Friday, August 28, 2009

Bill of Rights - not needed in Australia

Death knell for democracy if wigs get the gig: Howard

A BILL of rights would erode Australia's democracy, diminish the reputation and accountability of Parliament, politicise the judiciary and represent the ''final triumph of elitism in Australian politics'', the former prime minister John Howard said last night.

Delivering the annual Menzies Lecture at the University of Western Australia, Mr Howard campaigned against ceding power from elected individuals to the non-elected judiciary.

The Rudd Government is exploring whether to introduce a bill of rights. In December, it commissioned a committee chaired by Father Frank Brennan to gauge public opinion on how best to achieve greater protection of rights. It is due to report to the Government on September 30.


My study of law and history convinces me that our Common Law provides our freedoms. Why do we need new laws and why would we put it under control of non elected officials.

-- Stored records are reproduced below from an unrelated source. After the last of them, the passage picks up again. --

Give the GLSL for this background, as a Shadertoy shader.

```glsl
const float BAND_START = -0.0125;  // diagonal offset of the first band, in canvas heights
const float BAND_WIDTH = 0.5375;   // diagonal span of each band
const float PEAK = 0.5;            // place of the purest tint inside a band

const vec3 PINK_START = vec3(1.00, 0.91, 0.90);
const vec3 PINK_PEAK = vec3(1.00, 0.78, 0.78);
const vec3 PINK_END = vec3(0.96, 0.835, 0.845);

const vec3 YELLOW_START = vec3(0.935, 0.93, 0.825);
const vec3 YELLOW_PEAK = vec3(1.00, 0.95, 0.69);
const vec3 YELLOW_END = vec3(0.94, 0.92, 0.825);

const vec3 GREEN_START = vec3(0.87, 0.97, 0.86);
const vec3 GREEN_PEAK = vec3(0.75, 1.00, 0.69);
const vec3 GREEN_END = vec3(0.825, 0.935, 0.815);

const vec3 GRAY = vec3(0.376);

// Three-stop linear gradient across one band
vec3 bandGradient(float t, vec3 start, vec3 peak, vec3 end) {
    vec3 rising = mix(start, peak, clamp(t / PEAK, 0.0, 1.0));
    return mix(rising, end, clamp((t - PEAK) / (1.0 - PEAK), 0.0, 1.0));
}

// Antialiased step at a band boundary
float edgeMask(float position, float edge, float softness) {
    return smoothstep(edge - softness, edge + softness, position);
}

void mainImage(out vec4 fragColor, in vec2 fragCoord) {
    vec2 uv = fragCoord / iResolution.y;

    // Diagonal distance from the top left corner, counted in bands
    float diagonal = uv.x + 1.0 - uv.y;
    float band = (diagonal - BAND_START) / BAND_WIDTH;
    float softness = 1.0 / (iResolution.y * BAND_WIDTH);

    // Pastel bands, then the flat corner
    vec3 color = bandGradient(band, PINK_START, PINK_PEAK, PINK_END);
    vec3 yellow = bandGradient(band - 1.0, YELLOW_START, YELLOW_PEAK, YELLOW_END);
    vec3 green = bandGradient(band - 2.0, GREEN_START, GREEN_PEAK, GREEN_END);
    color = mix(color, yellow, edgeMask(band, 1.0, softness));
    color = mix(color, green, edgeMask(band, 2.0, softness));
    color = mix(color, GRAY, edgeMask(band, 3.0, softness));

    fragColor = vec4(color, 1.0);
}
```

1 comment:

  1. I totally agree with John Howard on this one!

    Before Australia leaps in this direction I’d love readers to listen to the following podcast, twice. There are some very interesting and unexpected opponents.

    EG: I would have sworn the Australian Christian Lobby would have been for human rights, which of course they are, but they are against a bill of rights as the means by which to best guarantee them in Australia.

    Instead, Brigadier Jim Wallace, AM, (Ret’d) Managing Director of the Australian Christian Lobby said something to the effect that “Bills of rights enshrine selfishness over the rights of the community”, which helped me remember my conversation with my American friend about breath testing.

    Not only that, but a bill of rights can:-
    * politicise the judiciary which are meant to be about interpreting law, not social policy
    * promote an *absolute* formula of ‘rights’ as interpreted by our generation, and make them absolute for all time when ‘rights’ are often about social policies more appropriately held to account by the parliamentary political process and democratic discussion of the day.
    * reflect the silly prejudices and blind spots of our day
    * condense into a silly summary some very weighty issues that are far more complex and require weighty volumes of legal document to truly unravel
    * promote selfish policy at the expense of the public good

    Please, “Don’t leave us with the bill!” Download the podcast here.


I usually delete comments from Anonymous